__What this task involves__. Report each line of the entries that includes "feComposite" by copying it.

__Data listing__.
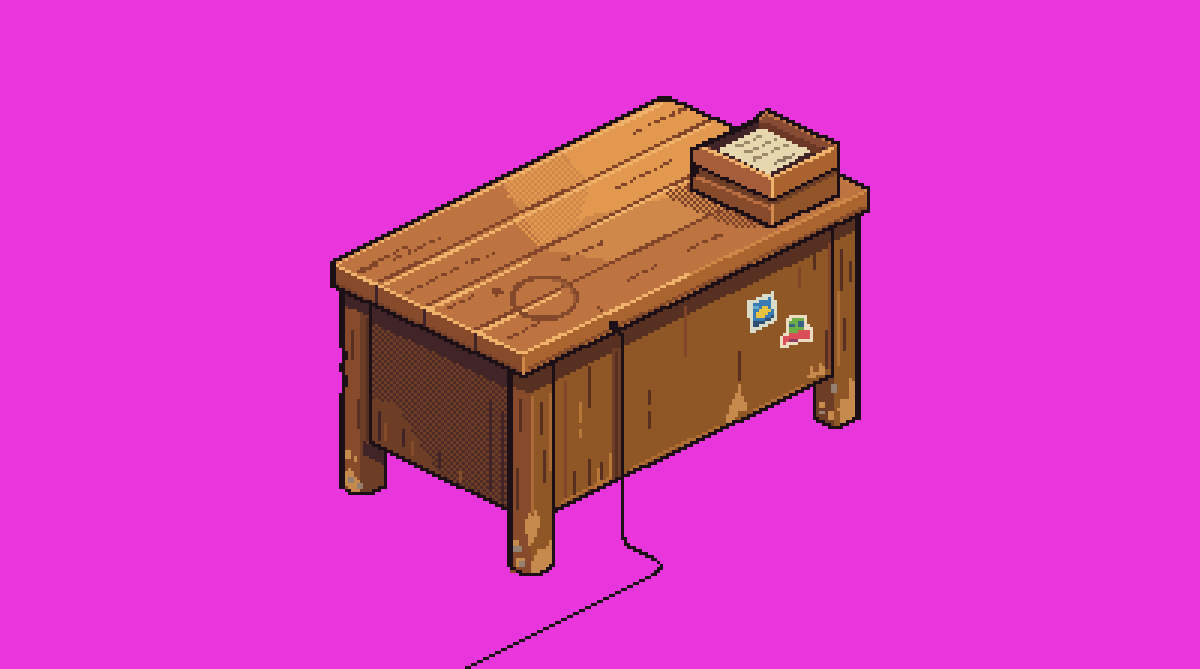
<!DOCTYPE html>
<html lang="en">
<head>
<meta charset="utf-8">
<title>Isometric wooden desk</title>
<style>
:root {
  --backdrop: #e935dc;
  --ink: #1c1016;
  --wood-bright: #e2994f;
  --wood-light: #d0874a;
  --wood-mid: #bd7440;
  --wood-edge: #a9642f;
  --wood-front: #8f5726;
  --wood-side: #874a2b;
  --wood-dark: #6d3d26;
  --wood-shade: #573022;
  --wood-deep: #412428;
  --seam: #82452a;
  --glint: #f0b36c;
  --chip: #c58a4c;
  --paper: #e6d7ae;
  --paper-line: #9c8a6a;
}
html, body { margin: 0; height: 100%; overflow: hidden; background: var(--backdrop); }
svg { display: block; width: 1200px; height: 669px; shape-rendering: crispEdges; }
.outline { fill: none; stroke: var(--ink); stroke-width: 4; stroke-linejoin: round; }
.line { fill: none; stroke-width: 3; }
.seam { stroke: var(--seam); }
.glint { stroke: var(--glint); }
.shade { stroke: var(--wood-shade); }
.deep { stroke: var(--wood-deep); }
.grain { stroke: var(--seam); stroke-dasharray: 12 4 6 3; }
.chip { fill: var(--chip); }
</style>
</head>
<body>
<svg viewBox="0 0 1200 669" role="img" aria-label="Pixel art wooden desk with a paper tray, two stickers and a cable">
  <defs>
    <filter id="pixel-grid" filterUnits="userSpaceOnUse" x="0" y="0" width="1200" height="669" color-interpolation-filters="sRGB">
      <feFlood x="1" y="1" width="1" height="1" flood-color="#000" result="dot"/>
      <feComposite in="dot" in2="dot" operator="over" x="0" y="0" width="3" height="3" result="cell"/>
      <feTile in="cell" x="0" y="0" width="1200" height="669" result="grid"/>
      <feComposite in="SourceGraphic" in2="grid" operator="in" x="0" y="0" width="1200" height="669" result="samples"/>
      <feMorphology in="samples" operator="dilate" radius="1" x="0" y="0" width="1200" height="669"/>
    </filter>
    <pattern id="dither-dark" width="6" height="6" patternUnits="userSpaceOnUse">
      <path fill="#4e2b26" d="M0 0h3v3h-3zM3 3h3v3h-3z"/>
    </pattern>
    <pattern id="dither-light" width="6" height="6" patternUnits="userSpaceOnUse">
      <path fill="#e2994f" d="M0 0h3v3h-3zM3 3h3v3h-3z"/>
    </pattern>
    <pattern id="dither-shadow" width="6" height="6" patternUnits="userSpaceOnUse">
      <path fill="#7d4429" d="M0 0h3v3h-3zM3 3h3v3h-3z"/>
    </pattern>
    <clipPath id="top-area"><polygon points="335,264 660,101 671,101 866,190 522,355"/></clipPath>
  </defs>

  <rect id="backdrop" width="1200" height="669" fill="var(--backdrop)"/>

  <g id="desk" filter="url(#pixel-grid)">

    <g id="left-leg">
      <path fill="var(--wood-dark)" d="M342 285H372V443L386 450V485L370 494H352L342 488Z"/>
      <path fill="var(--wood-side)" d="M344 308H360V492H352L344 487Z"/>
      <path fill="var(--wood-deep)" d="M342 288L372 302V318L342 304ZM363 441L386 452V466L363 455Z"/>
      <path class="line shade" d="M366 318V442M351 330V360M357 398V430"/>
      <path class="chip" d="M345 474L350 466L354 476L360 480V491H352L345 486ZM346 450h4v9h-4zM354 456h3v6h-3z"/>
      <path fill="#948070" d="M348 476h6v6h-6zM357 483h5v6h-5z"/>
      <path class="outline" d="M342 288V348L345 351V360L342 363V372L345 375V384L342 396V487L352 494H370L386 485V450"/>
    </g>

    <g id="right-leg">
      <path fill="var(--wood-front)" d="M815 380L832 374V215H858V418L840 427H832L815 418Z"/>
      <path fill="var(--wood-dark)" d="M815 383L834 375V426L815 417Z"/>
      <path fill="var(--wood-shade)" d="M832 226L858 214V230L832 243Z"/>
      <path class="line shade" d="M840 250V290M849 262V282M843 318V350"/>
      <path class="line" stroke="#ad6d34" d="M855 234V374M837 290V366"/>
      <path class="chip" d="M838 408L843 396L847 404L851 374L856 390V416L842 424ZM820 402h5v7h-5zM828 412h6v9h-6z"/>
      <path fill="#948070" d="M832 384h4v9h-4zM820 411h6v4h-6z"/>
      <path class="outline" d="M858 212V418L840 427H832L815 418V385"/>
    </g>

    <g id="side-panel">
      <polygon fill="var(--wood-dark)" points="372,302 510,370 510,510 372,443"/>
      <polygon fill="url(#dither-dark)" points="372,302 510,370 510,510 440,476 396,404 372,398"/>
      <polygon fill="var(--wood-deep)" points="372,302 510,370 510,390 372,322"/>
      <path class="line deep" d="M402 428V448M378 410V440M438 450V468M489 400V492M501 410V500"/>
      <path class="line" stroke="#854c2b" d="M384 424V442M411 442V456M459 470V482"/>
      <path class="outline" d="M371 303V443L510 511"/>
    </g>

    <g id="front-panel">
      <polygon fill="var(--wood-front)" points="553,361 832,226 832,376 553,511"/>
      <polygon fill="var(--wood-shade)" points="553,361 832,226 832,246 680,318 553,382"/>
      <polygon fill="var(--wood-dark)" points="612,350 625,345 625,476 612,482"/>
      <path class="line seam" d="M564 380V500M829 244V370M684 306V358M798 268V288"/>
      <path class="line shade" d="M588 366V408M600 462V486M588 458V492M648 391V404M648 410V428M573 472V500M813 254V270M738 352V380M825 330V368M615 350V478"/>
      <path class="line" stroke="#b87938" d="M579 402V424M579 430V438M609 452V480M597 468V484"/>
      <path class="chip" d="M725 425L731 402L736 398L738 377L742 396L748 408V412L739 410L736 420ZM806 379L812 366L816 376L821 360L826 374Z"/>
      <path class="line" stroke="#b06d33" d="M560 503L612 478M630 469L720 426M754 410L804 386"/>
      <path class="outline" d="M832 226V376L553 511"/>
    </g>

    <g id="front-leg">
      <rect x="510" y="366" width="22" height="208" fill="var(--wood-side)"/>
      <path fill="var(--wood-front)" d="M530 374L553 362V566L540 574H530Z"/>
      <path fill="var(--wood-shade)" d="M510 370L524 378L553 363V382L530 394L510 386Z"/>
      <path class="line" stroke="#ab6a36" d="M531 396V512M549 392V470"/>
      <path class="line shade" d="M519 400V432M540 402V436M543 450V484M516 468V510"/>
      <path class="chip" d="M525 526L528 510L533 518L537 506L540 524L534 540L529 546ZM534 556L540 548L546 550L551 538V565L539 572H530ZM513 540h5v12h-5zM517 558h8v9h-8z"/>
      <path fill="#948070" d="M514 545h8v6h-8zM520 560h5v6h-5z"/>
      <path class="outline" d="M510 370V566L522 574H541L553 566V362"/>
    </g>

    <g id="tabletop">
      <polygon fill="var(--wood-mid)" points="333,262 660,99 671,99 868,189 522,357"/>
      <g clip-path="url(#top-area)">
        <polygon fill="var(--wood-light)" points="500,180 666,90 880,190 700,275 545,250"/>
        <polygon fill="var(--wood-bright)" points="560,150 666,95 745,135 700,190 580,218 590,186"/>
        <polygon fill="url(#dither-light)" points="506,182 560,153 592,184 584,222 536,248 512,222 530,206 506,196"/>
        <polygon fill="var(--wood-mid)" points="575,282 808,167 880,190 522,360 475,330"/>
        <polygon fill="url(#dither-shadow)" points="660,194 692,181 772,224 742,230 706,216"/>
        <polygon fill="var(--seam)" points="684,188 694,182 776,222 764,227"/>
        <path class="line glint" d="M337 263L663 103M380 287L560 199M428 310L530 260M478 333L560 293M710 123L560 198M690 178L590 228"/>
        <path class="line seam" d="M377 283L714 118M425 306L758 143M475 330L720 210"/>
        <path class="line grain" d="M356 272L408 246M392 260L440 238M632 134L688 107M616 188L676 159M404 294L468 262M470 262L494 253M446 309L474 296M560 262L606 241M688 250L726 232M628 280L656 266M508 338L540 323M596 306L612 318"/>
        <path fill="var(--seam)" d="M356 272L376 262L382 264L362 274ZM492 288h9v3h3v4h-6v3h-4v-4h-2z"/>
        <ellipse id="cup-ring" cx="544" cy="298" rx="32" ry="21" fill="none" stroke="#84482b" stroke-width="5"/>
        <path class="line" stroke="#9d5c36" d="M552 279Q574 284 575 302"/>
      </g>
      <polygon fill="var(--wood-side)" points="333,264 522,355 522,376 333,286"/>
      <polygon fill="var(--wood-edge)" points="522,355 868,190 868,210 522,376"/>
      <path class="line" stroke="#74402a" d="M336 284L520 371"/>
      <path class="line" stroke="#844a29" d="M528 369L866 207"/>
      <path class="line glint" d="M335 265L522 354L690 274"/>
      <path class="line" stroke="#cf8848" d="M690 274L866 191M523 356V374"/>
      <path class="line deep" d="M377 285V304M425 308V327M475 332V351"/>
      <path class="outline" d="M333 262L660 99H671L868 188V210L524 376L333 286Z"/>
    </g>

    <g id="paper-tray">
      <polygon fill="var(--wood-dark)" points="692,150 755,120 766,110 838,144 838,195 772,227 692,190"/>
      <g id="lower-tray">
        <polygon fill="var(--wood-side)" points="692,173 772,206 772,227 692,190"/>
        <polygon fill="#925429" points="772,206 838,174 838,195 772,227"/>
        <path class="line" stroke="#b86e40" d="M694 176L771 208"/>
        <path class="line" stroke="#d48a4e" d="M772 205V225"/>
      </g>
      <g id="upper-tray">
        <polygon fill="var(--wood-deep)" points="702,148 760,120 832,148 772,178"/>
        <polygon fill="#874a32" points="756,120 766,111 836,144 828,150"/>
        <polygon fill="#6b3828" points="762,121 828,151 816,155 758,128"/>
        <polygon id="paper" fill="var(--paper)" points="718,150 762,128 811,151 769,174"/>
        <path class="line" stroke="var(--paper-line)" stroke-dasharray="9 3 6 3" d="M734 148L764 134M743 154L778 138M752 160L788 144"/>
        <path class="line" stroke="#8d7c62" stroke-width="5" d="M773 164L796 154"/>
        <polygon fill="#a55d3a" points="692,150 702,145 772,176 772,199 692,164"/>
        <polygon fill="#aa622f" points="772,178 838,146 838,167 772,199"/>
        <path class="line glint" d="M702 147L772 178L834 148M772 180V198"/>
        <path class="line" stroke="#c47745" d="M757 121L767 113L836 145"/>
        <path class="line" stroke="var(--ink)" d="M692 164L772 200L838 167M692 176V164M702 146L758 121"/>
      </g>
      <path class="outline" d="M692 150L755 120L766 110L838 144V195L772 227L692 190V177L697 171L692 164Z"/>
    </g>

    <g id="stickers">
      <g id="picture-sticker">
        <polygon fill="#d9dcc8" points="748,301 775,291 777,321 749,335"/>
        <polygon fill="#397bb5" points="752,304 772,297 773,318 752,329"/>
        <polygon fill="#2e4e72" points="752,319 762,322 773,314 773,319 752,329"/>
        <path fill="#e8c341" d="M756 312L761 307L768 306L771 312L764 317L757 319Z"/>
        <path fill="#69a9c9" d="M753 305h6v5h-6z"/>
      </g>
      <g id="creature-sticker">
        <path fill="#ecdcc2" d="M785 320L794 314L807 316V324L812 327V341L794 344L779 350V336L787 332Z"/>
        <path fill="#6cae43" d="M788 321L796 317L804 319V330L789 333Z"/>
        <path fill="#3a6186" d="M790 323h5v5h-5zM799 322h5v5h-5z"/>
        <path fill="#d94e59" d="M782 339L790 334L809 329V338L795 340L782 346Z"/>
        <path fill="#8f3d62" d="M789 338h9v3h-9z"/>
      </g>
    </g>

    <g id="cable">
      <circle cx="614" cy="326" r="5" fill="var(--ink)"/>
      <path class="outline" d="M614 326L620 332L623 342V538L630 547L655 559L661 565V569L655 574L463 670"/>
    </g>
  </g>
</svg>
</body>
</html>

__Response below__.
      <feComposite in="dot" in2="dot" operator="over" x="0" y="0" width="3" height="3" result="cell"/>
      <feComposite in="SourceGraphic" in2="grid" operator="in" x="0" y="0" width="1200" height="669" result="samples"/>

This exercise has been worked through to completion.